§ Exercise instructions: Your reply should hold every record exactly as given, with no pictures in it.

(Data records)
◆ ◆ ◆ ◆ ◆ ◆ ◆
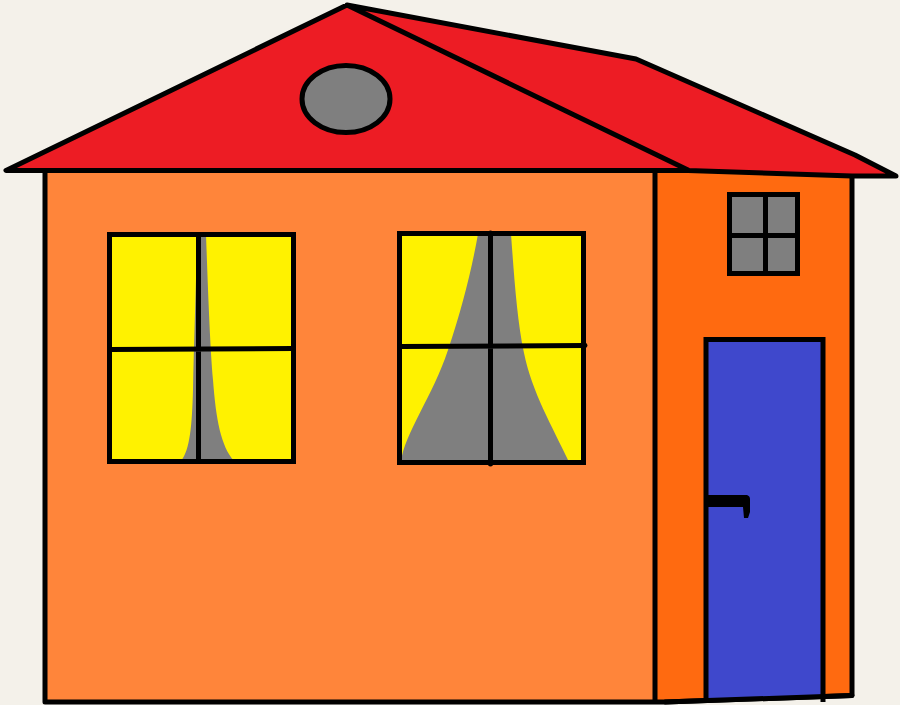
<!DOCTYPE html>
<html lang="en">
<head>
<meta charset="utf-8">
<title>House with a red roof</title>
<style>
:root {
  --sky: #f4f1ea;
  --roof: #ed1c24;
  --wall-front: #ff853a;
  --wall-side: #ff6a10;
  --curtain: #fff200;
  --glass: #7f7f7f;
  --door: #3f48cc;
  --ink: #000;
}
html, body { margin: 0; width: 900px; height: 705px; overflow: hidden; background: var(--sky); }
svg { display: block; }
.outline { stroke: var(--ink); stroke-width: 5; stroke-linejoin: round; stroke-linecap: round; fill: none; }
.frame { stroke: var(--ink); stroke-width: 5; fill: none; }
.roof { fill: var(--roof); }
.wall-front { fill: var(--wall-front); }
.wall-side { fill: var(--wall-side); }
.curtain { fill: var(--curtain); }
.glass { fill: var(--glass); }
.door { fill: var(--door); }
.handle { fill: var(--ink); }
</style>
</head>
<body>
<svg width="900" height="705" viewBox="0 0 900 705" role="img" aria-label="Orange house with a red roof, yellow curtains and a blue door">
  <g id="walls">
    <polygon class="wall-side" points="655,171 852,175 852,695 655,702"/>
    <rect class="wall-front" x="45" y="171" width="610" height="531"/>
    <path class="outline" d="M45 171V702H665L852 695.5V176M655 171V702"/>
  </g>

  <g id="roof">
    <polygon class="roof" points="347,5 636,59 855,155 896,176 852,176 688,171 6,170"/>
    <path class="outline" d="M347 5L6 170.5H688L852 176H896L855 155L636 59L347 5L688 170"/>
    <ellipse class="outline glass" style="fill:var(--glass)" cx="346" cy="99" rx="44" ry="33.5"/>
  </g>

  <g id="window-left">
    <rect class="curtain" x="110" y="235" width="184" height="227"/>
    <path class="glass" d="M197 235H206C208 290 210 345 213 380C216 420 221 446 234 461H181C190 450 192 425 193 390C194 340 196 290 197 235Z"/>
    <rect class="frame" x="109.5" y="234.5" width="184" height="227"/>
    <path class="frame" d="M198.500 235V461M110 349.500L293 348.500"/>
  </g>

  <g id="window-right">
    <rect class="curtain" x="400" y="234" width="184" height="229"/>
    <path class="glass" d="M478 234H511C514 275 517 320 524 353C532 392 552 426 569 462H401C404 434 433 396 448 350C462 309 472 268 478 234Z"/>
    <rect class="frame" x="399.5" y="233.5" width="184" height="229"/>
    <path class="outline" d="M490.500 233V464M400 346.500L585 345.500"/>
  </g>

  <g id="window-small">
    <rect class="frame glass" style="fill:var(--glass)" x="729.5" y="194.500" width="68" height="79"/>
    <path class="frame" d="M765.500 194V273M730 235.500H797"/>
  </g>

  <g id="door">
    <polygon class="door" points="706,340 823,340 823,696 706,700"/>
    <path class="frame" d="M706 701V339.500H823V702"/>
    <path class="outline" d="M665 702L852 695.500"/>
    <path class="handle" d="M706 495H747Q750 496 750 499V512L748 518H744L743 507H706Z"/>
  </g>
</svg>
</body>
</html>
◆ ◆ ◆ ◆ ◆ ◆ ◆
§ Solution:
<!DOCTYPE html>
<html lang="en">
<head>
<meta charset="utf-8">
<title>House with a red roof</title>
<style>
:root {
  --sky: #f4f1ea;
  --roof: #ed1c24;
  --wall-front: #ff853a;
  --wall-side: #ff6a10;
  --curtain: #fff200;
  --glass: #7f7f7f;
  --door: #3f48cc;
  --ink: #000;
}
html, body { margin: 0; width: 900px; height: 705px; overflow: hidden; background: var(--sky); }
svg { display: block; }
.outline { stroke: var(--ink); stroke-width: 5; stroke-linejoin: round; stroke-linecap: round; fill: none; }
.frame { stroke: var(--ink); stroke-width: 5; fill: none; }
.roof { fill: var(--roof); }
.wall-front { fill: var(--wall-front); }
.wall-side { fill: var(--wall-side); }
.curtain { fill: var(--curtain); }
.glass { fill: var(--glass); }
.door { fill: var(--door); }
.handle { fill: var(--ink); }
</style>
</head>
<body>
<svg width="900" height="705" viewBox="0 0 900 705" role="img" aria-label="Orange house with a red roof, yellow curtains and a blue door">
  <g id="walls">
    <polygon class="wall-side" points="655,171 852,175 852,695 655,702"/>
    <rect class="wall-front" x="45" y="171" width="610" height="531"/>
    <path class="outline" d="M45 171V702H665L852 695.5V176M655 171V702"/>
  </g>

  <g id="roof">
    <polygon class="roof" points="347,5 636,59 855,155 896,176 852,176 688,171 6,170"/>
    <path class="outline" d="M347 5L6 170.5H688L852 176H896L855 155L636 59L347 5L688 170"/>
    <ellipse class="outline glass" style="fill:var(--glass)" cx="346" cy="99" rx="44" ry="33.5"/>
  </g>

  <g id="window-left">
    <rect class="curtain" x="110" y="235" width="184" height="227"/>
    <path class="glass" d="M197 235H206C208 290 210 345 213 380C216 420 221 446 234 461H181C190 450 192 425 193 390C194 340 196 290 197 235Z"/>
    <rect class="frame" x="109.5" y="234.5" width="184" height="227"/>
    <path class="frame" d="M198.500 235V461M110 349.500L293 348.500"/>
  </g>

  <g id="window-right">
    <rect class="curtain" x="400" y="234" width="184" height="229"/>
    <path class="glass" d="M478 234H511C514 275 517 320 524 353C532 392 552 426 569 462H401C404 434 433 396 448 350C462 309 472 268 478 234Z"/>
    <rect class="frame" x="399.5" y="233.5" width="184" height="229"/>
    <path class="outline" d="M490.500 233V464M400 346.500L585 345.500"/>
  </g>

  <g id="window-small">
    <rect class="frame glass" style="fill:var(--glass)" x="729.5" y="194.500" width="68" height="79"/>
    <path class="frame" d="M765.500 194V273M730 235.500H797"/>
  </g>

  <g id="door">
    <polygon class="door" points="706,340 823,340 823,696 706,700"/>
    <path class="frame" d="M706 701V339.500H823V702"/>
    <path class="outline" d="M665 702L852 695.500"/>
    <path class="handle" d="M706 495H747Q750 496 750 499V512L748 518H744L743 507H706Z"/>
  </g>
</svg>
</body>
</html>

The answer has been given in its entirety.